EXTRACTED DATA:
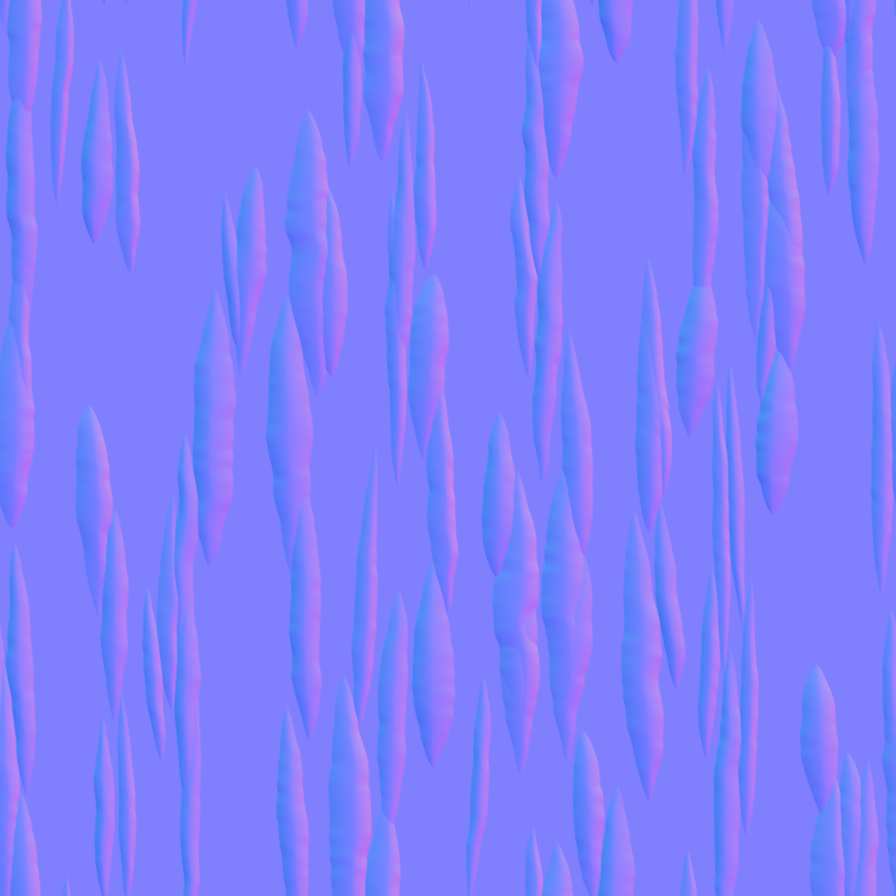
Give the GLSL for this texture map, as a WebGL 1 fragment shader.

```glsl
precision highp float;
// Tangent-space normal map of bark: long upright flakes scattered on a flat base.
// Each grid cell may hold one tapered flake with ragged edges and an off-centre crest;
// the highest flake wins, and the slope of the height field gives the normal.
uniform vec2 u_resolution;

const vec2 GRID = vec2(15.0, 7.0);          // cells across and up the canvas
const float KEEP = 0.75;                    // share of cells that hold a flake
const vec2 HALF_LENGTH = vec2(0.09, 0.172); // shortest, longest
const vec2 HALF_WIDTH = vec2(0.008, 0.0245);// thinnest, widest
const float MID_WIDTH = 0.0155;             // width at which RELIEF holds exactly
const float RELIEF = 0.285;                 // crest height relative to half width
const float THIN_BOOST = 0.2;               // extra steepness of thin flakes
const float PROFILE = 1.75;                 // roundness of the cross-section
const float LEAN = 0.008;                   // sideways drift from middle to tip
const float SWAY = 0.005;                   // waviness of the centre line
const float RAGGED = 0.34;                  // unevenness of the edges
const float SAMPLE_STEP = 0.0012;           // half spacing of slope samples

float hash(vec2 p) {
  vec3 q = fract(p.xyx * vec3(0.1031, 0.1030, 0.0973));
  q += dot(q, q.yzx + 33.33);
  return fract((q.x + q.y) * q.z);
}

// Smooth noise along a line, -0.5 to 0.5; each seed gives its own line
float lineNoise(float t, float seed) {
  float i = floor(t);
  float f = t - i;
  f = f * f * (3.0 - 2.0 * f);
  return mix(hash(vec2(i + 50.0, seed)), hash(vec2(i + 51.0, seed)), f) - 0.5;
}

// Coarse bumps with finer chips on top
float edgeNoise(float y, float seed) {
  return lineNoise(y * 28.0, seed) + 0.3 * lineNoise(y * 85.0, seed + 7.3);
}

// Height of one flake at offset d from its middle
float flakeHeight(vec2 d, vec2 id) {
  float halfLength = mix(HALF_LENGTH.x, HALF_LENGTH.y, hash(id + 11.3));
  float v = d.y / halfLength;
  if (abs(v) >= 1.0) return 0.0;

  float seed = 200.0 * hash(id + 23.7);
  float width = mix(HALF_WIDTH.x, HALF_WIDTH.y, hash(id + 37.1));

  // Taper to both tips, with the widest part shifted up or down
  float skew = 0.5 * (hash(id + 41.9) - 0.5);
  float s = v + skew * (1.0 - v * v);
  float taper = pow(max(1.0 - pow(abs(s), 2.2), 0.0), 0.8);

  // Leaning, swaying centre line with separate left and right edges
  float x = d.x - v * LEAN * (2.0 * hash(id + 53.3) - 1.0);
  x -= SWAY * lineNoise(d.y * 14.0, seed + 3.1);
  float left = -width * taper * (1.0 + RAGGED * edgeNoise(d.y, seed + 17.0));
  float right = width * taper * (1.0 + RAGGED * edgeNoise(d.y, seed + 31.0));
  if (x <= left || x >= right) return 0.0;

  // Rounded rise from each edge to the crest
  float crest = mix(left, right, mix(0.4, 0.66, hash(id + 67.7)));
  float side = x < crest ? (crest - x) / (crest - left)
                         : (x - crest) / (right - crest);
  float rise = RELIEF * width * pow(MID_WIDTH / width, THIN_BOOST);
  return rise * pow(taper, 1.4) * (1.0 - pow(max(side, 0.0), PROFILE));
}

// Highest flake among the nearby cells; the layout repeats at the canvas border
float barkHeight(vec2 p) {
  vec2 home = floor(p * GRID);
  float height = 0.0;
  for (int j = -2; j <= 2; j++) {
    for (int i = -1; i <= 1; i++) {
      vec2 cell = home + vec2(float(i), float(j));
      vec2 id = mod(cell, GRID) + 3.0;
      if (hash(id + 79.1) < KEEP) {
        vec2 jitter = vec2(hash(id + 5.7), hash(id + 91.3));
        vec2 middle = (cell + jitter) / GRID;
        height = max(height, flakeHeight(p - middle, id));
      }
    }
  }
  return height;
}

void main() {
  vec2 uv = gl_FragCoord.xy / u_resolution;
  vec2 e = vec2(SAMPLE_STEP, 0.0);

  // Central differences also soften the flake borders
  vec2 slope = vec2(barkHeight(uv + e.xy) - barkHeight(uv - e.xy),
                    barkHeight(uv + e.yx) - barkHeight(uv - e.yx));
  vec3 normal = normalize(vec3(-slope / (2.0 * SAMPLE_STEP), 1.0));

  gl_FragColor = vec4(0.5 + 0.5 * normal, 1.0);
}
```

TASK OBJECTIVE: Although the records contain pictures, the copy should consist of their text alone, reproduced exactly.

ANSWER SECTION:
Give the GLSL for this texture map, as a WebGL 1 fragment shader.

```glsl
precision highp float;
// Tangent-space normal map of bark: long upright flakes scattered on a flat base.
// Each grid cell may hold one tapered flake with ragged edges and an off-centre crest;
// the highest flake wins, and the slope of the height field gives the normal.
uniform vec2 u_resolution;

const vec2 GRID = vec2(15.0, 7.0);          // cells across and up the canvas
const float KEEP = 0.75;                    // share of cells that hold a flake
const vec2 HALF_LENGTH = vec2(0.09, 0.172); // shortest, longest
const vec2 HALF_WIDTH = vec2(0.008, 0.0245);// thinnest, widest
const float MID_WIDTH = 0.0155;             // width at which RELIEF holds exactly
const float RELIEF = 0.285;                 // crest height relative to half width
const float THIN_BOOST = 0.2;               // extra steepness of thin flakes
const float PROFILE = 1.75;                 // roundness of the cross-section
const float LEAN = 0.008;                   // sideways drift from middle to tip
const float SWAY = 0.005;                   // waviness of the centre line
const float RAGGED = 0.34;                  // unevenness of the edges
const float SAMPLE_STEP = 0.0012;           // half spacing of slope samples

float hash(vec2 p) {
  vec3 q = fract(p.xyx * vec3(0.1031, 0.1030, 0.0973));
  q += dot(q, q.yzx + 33.33);
  return fract((q.x + q.y) * q.z);
}

// Smooth noise along a line, -0.5 to 0.5; each seed gives its own line
float lineNoise(float t, float seed) {
  float i = floor(t);
  float f = t - i;
  f = f * f * (3.0 - 2.0 * f);
  return mix(hash(vec2(i + 50.0, seed)), hash(vec2(i + 51.0, seed)), f) - 0.5;
}

// Coarse bumps with finer chips on top
float edgeNoise(float y, float seed) {
  return lineNoise(y * 28.0, seed) + 0.3 * lineNoise(y * 85.0, seed + 7.3);
}

// Height of one flake at offset d from its middle
float flakeHeight(vec2 d, vec2 id) {
  float halfLength = mix(HALF_LENGTH.x, HALF_LENGTH.y, hash(id + 11.3));
  float v = d.y / halfLength;
  if (abs(v) >= 1.0) return 0.0;

  float seed = 200.0 * hash(id + 23.7);
  float width = mix(HALF_WIDTH.x, HALF_WIDTH.y, hash(id + 37.1));

  // Taper to both tips, with the widest part shifted up or down
  float skew = 0.5 * (hash(id + 41.9) - 0.5);
  float s = v + skew * (1.0 - v * v);
  float taper = pow(max(1.0 - pow(abs(s), 2.2), 0.0), 0.8);

  // Leaning, swaying centre line with separate left and right edges
  float x = d.x - v * LEAN * (2.0 * hash(id + 53.3) - 1.0);
  x -= SWAY * lineNoise(d.y * 14.0, seed + 3.1);
  float left = -width * taper * (1.0 + RAGGED * edgeNoise(d.y, seed + 17.0));
  float right = width * taper * (1.0 + RAGGED * edgeNoise(d.y, seed + 31.0));
  if (x <= left || x >= right) return 0.0;

  // Rounded rise from each edge to the crest
  float crest = mix(left, right, mix(0.4, 0.66, hash(id + 67.7)));
  float side = x < crest ? (crest - x) / (crest - left)
                         : (x - crest) / (right - crest);
  float rise = RELIEF * width * pow(MID_WIDTH / width, THIN_BOOST);
  return rise * pow(taper, 1.4) * (1.0 - pow(max(side, 0.0), PROFILE));
}

// Highest flake among the nearby cells; the layout repeats at the canvas border
float barkHeight(vec2 p) {
  vec2 home = floor(p * GRID);
  float height = 0.0;
  for (int j = -2; j <= 2; j++) {
    for (int i = -1; i <= 1; i++) {
      vec2 cell = home + vec2(float(i), float(j));
      vec2 id = mod(cell, GRID) + 3.0;
      if (hash(id + 79.1) < KEEP) {
        vec2 jitter = vec2(hash(id + 5.7), hash(id + 91.3));
        vec2 middle = (cell + jitter) / GRID;
        height = max(height, flakeHeight(p - middle, id));
      }
    }
  }
  return height;
}

void main() {
  vec2 uv = gl_FragCoord.xy / u_resolution;
  vec2 e = vec2(SAMPLE_STEP, 0.0);

  // Central differences also soften the flake borders
  vec2 slope = vec2(barkHeight(uv + e.xy) - barkHeight(uv - e.xy),
                    barkHeight(uv + e.yx) - barkHeight(uv - e.yx));
  vec3 normal = normalize(vec3(-slope / (2.0 * SAMPLE_STEP), 1.0));

  gl_FragColor = vec4(0.5 + 0.5 * normal, 1.0);
}
```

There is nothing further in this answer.